-- The data follows --

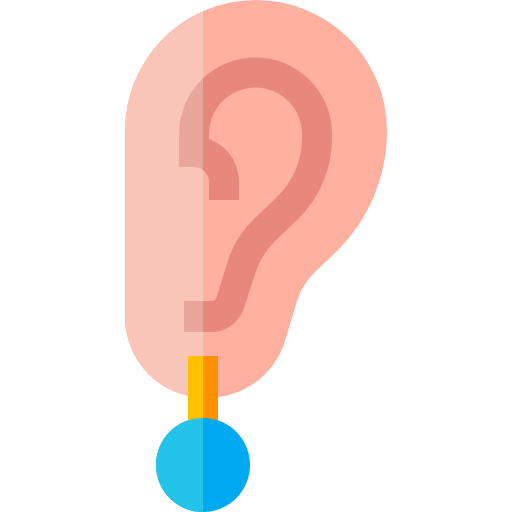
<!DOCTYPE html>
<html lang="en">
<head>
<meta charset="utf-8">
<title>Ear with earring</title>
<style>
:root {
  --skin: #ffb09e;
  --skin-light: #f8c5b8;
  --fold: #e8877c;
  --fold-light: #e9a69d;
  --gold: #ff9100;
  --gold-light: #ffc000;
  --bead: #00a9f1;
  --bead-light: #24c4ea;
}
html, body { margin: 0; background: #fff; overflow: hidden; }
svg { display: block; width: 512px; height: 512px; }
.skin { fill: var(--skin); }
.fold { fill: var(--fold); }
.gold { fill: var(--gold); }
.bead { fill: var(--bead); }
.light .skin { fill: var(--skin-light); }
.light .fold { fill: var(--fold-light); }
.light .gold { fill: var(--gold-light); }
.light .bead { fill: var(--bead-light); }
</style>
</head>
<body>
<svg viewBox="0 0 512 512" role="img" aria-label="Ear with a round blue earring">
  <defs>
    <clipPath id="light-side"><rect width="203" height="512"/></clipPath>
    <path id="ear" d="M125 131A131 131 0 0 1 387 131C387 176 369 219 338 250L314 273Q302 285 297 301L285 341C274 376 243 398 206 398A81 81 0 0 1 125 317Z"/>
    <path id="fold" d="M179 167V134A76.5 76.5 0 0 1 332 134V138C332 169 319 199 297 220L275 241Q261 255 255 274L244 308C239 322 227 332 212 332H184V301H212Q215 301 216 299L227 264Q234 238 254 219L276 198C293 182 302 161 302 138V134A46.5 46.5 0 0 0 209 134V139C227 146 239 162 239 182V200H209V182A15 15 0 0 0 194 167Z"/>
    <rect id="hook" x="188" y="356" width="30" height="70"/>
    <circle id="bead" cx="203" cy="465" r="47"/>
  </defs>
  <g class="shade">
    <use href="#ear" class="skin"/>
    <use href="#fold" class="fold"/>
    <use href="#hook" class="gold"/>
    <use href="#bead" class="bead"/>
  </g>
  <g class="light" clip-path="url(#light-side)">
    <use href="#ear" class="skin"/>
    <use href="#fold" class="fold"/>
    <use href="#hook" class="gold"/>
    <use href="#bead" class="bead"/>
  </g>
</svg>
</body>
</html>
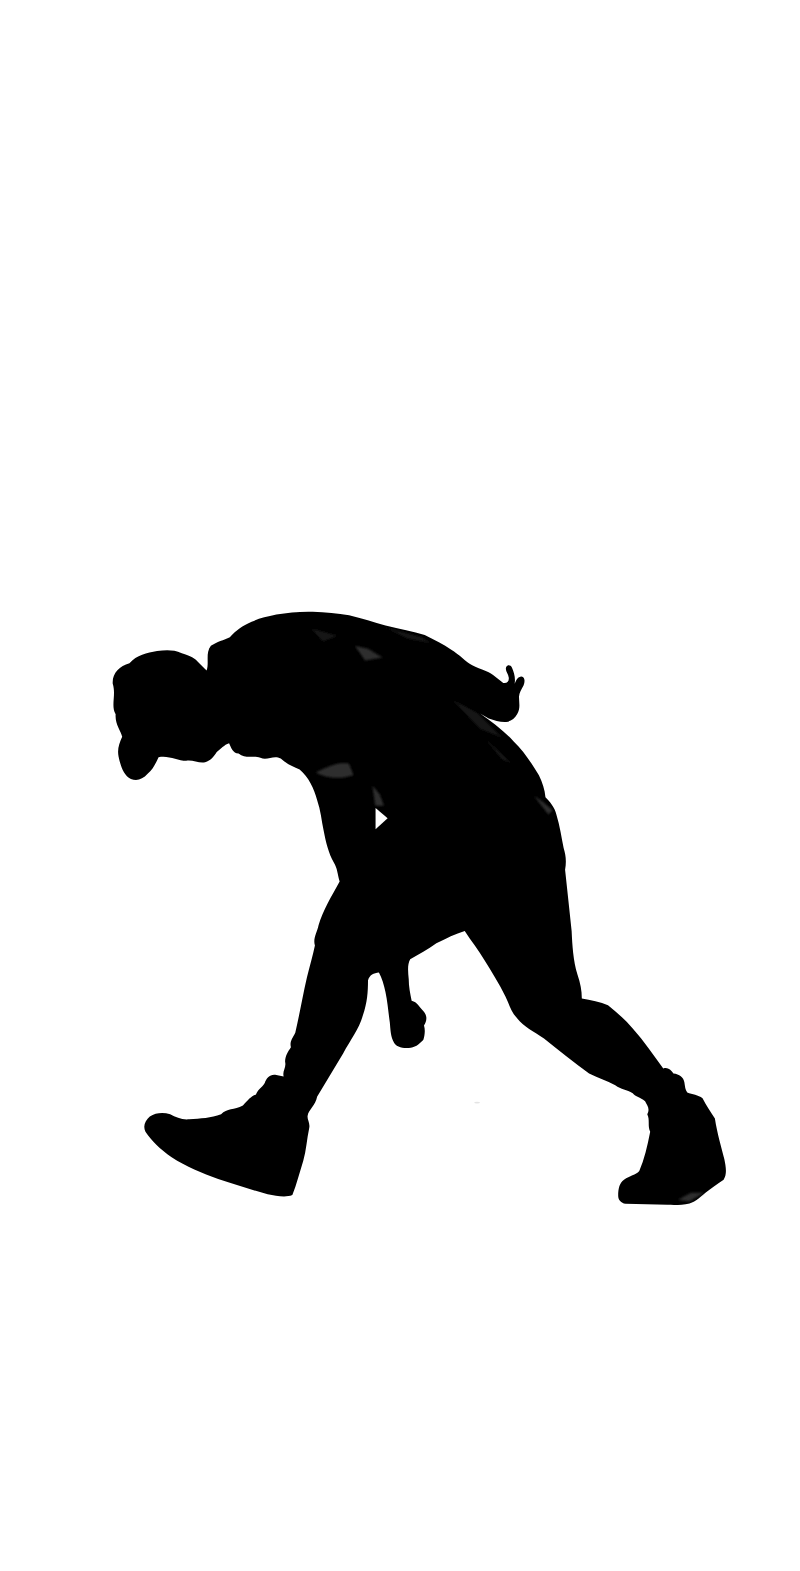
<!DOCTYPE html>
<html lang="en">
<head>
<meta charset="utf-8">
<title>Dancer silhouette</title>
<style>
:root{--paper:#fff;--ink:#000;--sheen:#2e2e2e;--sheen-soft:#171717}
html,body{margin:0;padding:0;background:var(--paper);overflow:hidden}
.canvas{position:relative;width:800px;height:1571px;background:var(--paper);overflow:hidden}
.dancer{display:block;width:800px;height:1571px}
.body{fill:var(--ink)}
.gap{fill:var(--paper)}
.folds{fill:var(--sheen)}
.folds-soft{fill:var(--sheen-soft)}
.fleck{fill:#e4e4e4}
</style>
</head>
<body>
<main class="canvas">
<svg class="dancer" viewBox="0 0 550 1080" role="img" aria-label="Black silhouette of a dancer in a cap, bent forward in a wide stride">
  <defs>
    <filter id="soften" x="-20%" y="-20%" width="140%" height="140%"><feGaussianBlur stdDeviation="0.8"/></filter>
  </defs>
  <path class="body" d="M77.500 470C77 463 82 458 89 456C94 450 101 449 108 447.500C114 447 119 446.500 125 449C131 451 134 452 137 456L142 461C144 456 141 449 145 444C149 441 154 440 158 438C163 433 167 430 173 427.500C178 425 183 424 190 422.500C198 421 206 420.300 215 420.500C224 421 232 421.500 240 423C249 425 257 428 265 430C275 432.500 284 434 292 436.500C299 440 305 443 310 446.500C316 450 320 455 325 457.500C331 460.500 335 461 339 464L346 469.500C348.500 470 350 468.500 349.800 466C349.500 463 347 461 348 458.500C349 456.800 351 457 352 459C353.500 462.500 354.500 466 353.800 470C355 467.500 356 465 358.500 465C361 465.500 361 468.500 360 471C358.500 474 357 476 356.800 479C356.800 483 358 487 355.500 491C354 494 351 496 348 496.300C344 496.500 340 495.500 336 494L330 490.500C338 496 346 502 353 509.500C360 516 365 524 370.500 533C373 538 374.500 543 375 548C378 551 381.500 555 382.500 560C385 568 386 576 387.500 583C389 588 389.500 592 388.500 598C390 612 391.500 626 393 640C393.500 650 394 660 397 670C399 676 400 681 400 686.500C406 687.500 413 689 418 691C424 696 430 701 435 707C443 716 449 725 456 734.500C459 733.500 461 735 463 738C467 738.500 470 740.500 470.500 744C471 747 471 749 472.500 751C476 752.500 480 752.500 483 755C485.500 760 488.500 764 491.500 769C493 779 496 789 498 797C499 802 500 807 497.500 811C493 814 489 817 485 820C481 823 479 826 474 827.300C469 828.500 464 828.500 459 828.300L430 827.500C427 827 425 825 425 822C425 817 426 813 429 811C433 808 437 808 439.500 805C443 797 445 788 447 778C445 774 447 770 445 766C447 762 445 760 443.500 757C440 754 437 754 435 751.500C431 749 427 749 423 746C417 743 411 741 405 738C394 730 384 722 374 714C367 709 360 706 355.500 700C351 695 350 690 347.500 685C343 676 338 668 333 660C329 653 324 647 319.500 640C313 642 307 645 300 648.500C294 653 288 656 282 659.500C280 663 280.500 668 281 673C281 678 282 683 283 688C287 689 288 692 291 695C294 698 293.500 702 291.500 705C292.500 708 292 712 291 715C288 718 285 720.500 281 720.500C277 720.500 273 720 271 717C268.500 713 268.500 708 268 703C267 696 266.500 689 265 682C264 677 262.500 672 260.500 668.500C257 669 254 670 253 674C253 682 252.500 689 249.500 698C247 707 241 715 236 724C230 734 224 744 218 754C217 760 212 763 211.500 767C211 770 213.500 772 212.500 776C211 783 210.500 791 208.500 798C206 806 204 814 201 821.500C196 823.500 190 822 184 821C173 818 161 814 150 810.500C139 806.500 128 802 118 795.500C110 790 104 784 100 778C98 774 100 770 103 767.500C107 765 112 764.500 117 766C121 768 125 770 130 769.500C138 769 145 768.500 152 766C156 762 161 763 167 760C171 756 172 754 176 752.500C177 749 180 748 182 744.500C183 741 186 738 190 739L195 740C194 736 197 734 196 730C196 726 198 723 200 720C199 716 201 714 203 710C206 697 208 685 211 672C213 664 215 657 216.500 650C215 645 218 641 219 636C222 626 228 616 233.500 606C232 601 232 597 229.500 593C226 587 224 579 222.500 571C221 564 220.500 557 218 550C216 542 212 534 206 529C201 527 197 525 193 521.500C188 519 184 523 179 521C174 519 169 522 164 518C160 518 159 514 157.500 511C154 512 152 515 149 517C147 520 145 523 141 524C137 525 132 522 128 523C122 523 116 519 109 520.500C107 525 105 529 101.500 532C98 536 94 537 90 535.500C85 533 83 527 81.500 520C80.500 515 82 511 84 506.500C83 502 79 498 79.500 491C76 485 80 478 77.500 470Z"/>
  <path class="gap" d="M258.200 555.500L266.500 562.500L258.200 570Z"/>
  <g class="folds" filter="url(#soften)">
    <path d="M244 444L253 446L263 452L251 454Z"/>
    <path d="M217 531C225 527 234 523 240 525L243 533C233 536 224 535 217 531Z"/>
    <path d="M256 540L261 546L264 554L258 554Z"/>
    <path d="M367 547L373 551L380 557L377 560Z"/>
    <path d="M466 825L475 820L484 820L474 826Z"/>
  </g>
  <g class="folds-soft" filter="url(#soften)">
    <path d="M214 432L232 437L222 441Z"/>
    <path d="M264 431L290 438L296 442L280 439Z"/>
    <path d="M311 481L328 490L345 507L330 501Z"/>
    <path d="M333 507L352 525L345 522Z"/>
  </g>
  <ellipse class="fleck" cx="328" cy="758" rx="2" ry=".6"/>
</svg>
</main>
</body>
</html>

-- The data concluded --

> [Task requirements]: Apart from the pictures, restate all of the listing above exactly.

> [Answer space]:
<!DOCTYPE html>
<html lang="en">
<head>
<meta charset="utf-8">
<title>Ear with earring</title>
<style>
:root {
  --skin: #ffb09e;
  --skin-light: #f8c5b8;
  --fold: #e8877c;
  --fold-light: #e9a69d;
  --gold: #ff9100;
  --gold-light: #ffc000;
  --bead: #00a9f1;
  --bead-light: #24c4ea;
}
html, body { margin: 0; background: #fff; overflow: hidden; }
svg { display: block; width: 512px; height: 512px; }
.skin { fill: var(--skin); }
.fold { fill: var(--fold); }
.gold { fill: var(--gold); }
.bead { fill: var(--bead); }
.light .skin { fill: var(--skin-light); }
.light .fold { fill: var(--fold-light); }
.light .gold { fill: var(--gold-light); }
.light .bead { fill: var(--bead-light); }
</style>
</head>
<body>
<svg viewBox="0 0 512 512" role="img" aria-label="Ear with a round blue earring">
  <defs>
    <clipPath id="light-side"><rect width="203" height="512"/></clipPath>
    <path id="ear" d="M125 131A131 131 0 0 1 387 131C387 176 369 219 338 250L314 273Q302 285 297 301L285 341C274 376 243 398 206 398A81 81 0 0 1 125 317Z"/>
    <path id="fold" d="M179 167V134A76.5 76.5 0 0 1 332 134V138C332 169 319 199 297 220L275 241Q261 255 255 274L244 308C239 322 227 332 212 332H184V301H212Q215 301 216 299L227 264Q234 238 254 219L276 198C293 182 302 161 302 138V134A46.5 46.5 0 0 0 209 134V139C227 146 239 162 239 182V200H209V182A15 15 0 0 0 194 167Z"/>
    <rect id="hook" x="188" y="356" width="30" height="70"/>
    <circle id="bead" cx="203" cy="465" r="47"/>
  </defs>
  <g class="shade">
    <use href="#ear" class="skin"/>
    <use href="#fold" class="fold"/>
    <use href="#hook" class="gold"/>
    <use href="#bead" class="bead"/>
  </g>
  <g class="light" clip-path="url(#light-side)">
    <use href="#ear" class="skin"/>
    <use href="#fold" class="fold"/>
    <use href="#hook" class="gold"/>
    <use href="#bead" class="bead"/>
  </g>
</svg>
</body>
</html>
<!DOCTYPE html>
<html lang="en">
<head>
<meta charset="utf-8">
<title>Dancer silhouette</title>
<style>
:root{--paper:#fff;--ink:#000;--sheen:#2e2e2e;--sheen-soft:#171717}
html,body{margin:0;padding:0;background:var(--paper);overflow:hidden}
.canvas{position:relative;width:800px;height:1571px;background:var(--paper);overflow:hidden}
.dancer{display:block;width:800px;height:1571px}
.body{fill:var(--ink)}
.gap{fill:var(--paper)}
.folds{fill:var(--sheen)}
.folds-soft{fill:var(--sheen-soft)}
.fleck{fill:#e4e4e4}
</style>
</head>
<body>
<main class="canvas">
<svg class="dancer" viewBox="0 0 550 1080" role="img" aria-label="Black silhouette of a dancer in a cap, bent forward in a wide stride">
  <defs>
    <filter id="soften" x="-20%" y="-20%" width="140%" height="140%"><feGaussianBlur stdDeviation="0.8"/></filter>
  </defs>
  <path class="body" d="M77.500 470C77 463 82 458 89 456C94 450 101 449 108 447.500C114 447 119 446.500 125 449C131 451 134 452 137 456L142 461C144 456 141 449 145 444C149 441 154 440 158 438C163 433 167 430 173 427.500C178 425 183 424 190 422.500C198 421 206 420.300 215 420.500C224 421 232 421.500 240 423C249 425 257 428 265 430C275 432.500 284 434 292 436.500C299 440 305 443 310 446.500C316 450 320 455 325 457.500C331 460.500 335 461 339 464L346 469.500C348.500 470 350 468.500 349.800 466C349.500 463 347 461 348 458.500C349 456.800 351 457 352 459C353.500 462.500 354.500 466 353.800 470C355 467.500 356 465 358.500 465C361 465.500 361 468.500 360 471C358.500 474 357 476 356.800 479C356.800 483 358 487 355.500 491C354 494 351 496 348 496.300C344 496.500 340 495.500 336 494L330 490.500C338 496 346 502 353 509.500C360 516 365 524 370.500 533C373 538 374.500 543 375 548C378 551 381.500 555 382.500 560C385 568 386 576 387.500 583C389 588 389.500 592 388.500 598C390 612 391.500 626 393 640C393.500 650 394 660 397 670C399 676 400 681 400 686.500C406 687.500 413 689 418 691C424 696 430 701 435 707C443 716 449 725 456 734.500C459 733.500 461 735 463 738C467 738.500 470 740.500 470.500 744C471 747 471 749 472.500 751C476 752.500 480 752.500 483 755C485.500 760 488.500 764 491.500 769C493 779 496 789 498 797C499 802 500 807 497.500 811C493 814 489 817 485 820C481 823 479 826 474 827.300C469 828.500 464 828.500 459 828.300L430 827.500C427 827 425 825 425 822C425 817 426 813 429 811C433 808 437 808 439.500 805C443 797 445 788 447 778C445 774 447 770 445 766C447 762 445 760 443.500 757C440 754 437 754 435 751.500C431 749 427 749 423 746C417 743 411 741 405 738C394 730 384 722 374 714C367 709 360 706 355.500 700C351 695 350 690 347.500 685C343 676 338 668 333 660C329 653 324 647 319.500 640C313 642 307 645 300 648.500C294 653 288 656 282 659.500C280 663 280.500 668 281 673C281 678 282 683 283 688C287 689 288 692 291 695C294 698 293.500 702 291.500 705C292.500 708 292 712 291 715C288 718 285 720.500 281 720.500C277 720.500 273 720 271 717C268.500 713 268.500 708 268 703C267 696 266.500 689 265 682C264 677 262.500 672 260.500 668.500C257 669 254 670 253 674C253 682 252.500 689 249.500 698C247 707 241 715 236 724C230 734 224 744 218 754C217 760 212 763 211.500 767C211 770 213.500 772 212.500 776C211 783 210.500 791 208.500 798C206 806 204 814 201 821.500C196 823.500 190 822 184 821C173 818 161 814 150 810.500C139 806.500 128 802 118 795.500C110 790 104 784 100 778C98 774 100 770 103 767.500C107 765 112 764.500 117 766C121 768 125 770 130 769.500C138 769 145 768.500 152 766C156 762 161 763 167 760C171 756 172 754 176 752.500C177 749 180 748 182 744.500C183 741 186 738 190 739L195 740C194 736 197 734 196 730C196 726 198 723 200 720C199 716 201 714 203 710C206 697 208 685 211 672C213 664 215 657 216.500 650C215 645 218 641 219 636C222 626 228 616 233.500 606C232 601 232 597 229.500 593C226 587 224 579 222.500 571C221 564 220.500 557 218 550C216 542 212 534 206 529C201 527 197 525 193 521.500C188 519 184 523 179 521C174 519 169 522 164 518C160 518 159 514 157.500 511C154 512 152 515 149 517C147 520 145 523 141 524C137 525 132 522 128 523C122 523 116 519 109 520.500C107 525 105 529 101.500 532C98 536 94 537 90 535.500C85 533 83 527 81.500 520C80.500 515 82 511 84 506.500C83 502 79 498 79.500 491C76 485 80 478 77.500 470Z"/>
  <path class="gap" d="M258.200 555.500L266.500 562.500L258.200 570Z"/>
  <g class="folds" filter="url(#soften)">
    <path d="M244 444L253 446L263 452L251 454Z"/>
    <path d="M217 531C225 527 234 523 240 525L243 533C233 536 224 535 217 531Z"/>
    <path d="M256 540L261 546L264 554L258 554Z"/>
    <path d="M367 547L373 551L380 557L377 560Z"/>
    <path d="M466 825L475 820L484 820L474 826Z"/>
  </g>
  <g class="folds-soft" filter="url(#soften)">
    <path d="M214 432L232 437L222 441Z"/>
    <path d="M264 431L290 438L296 442L280 439Z"/>
    <path d="M311 481L328 490L345 507L330 501Z"/>
    <path d="M333 507L352 525L345 522Z"/>
  </g>
  <ellipse class="fleck" cx="328" cy="758" rx="2" ry=".6"/>
</svg>
</main>
</body>
</html>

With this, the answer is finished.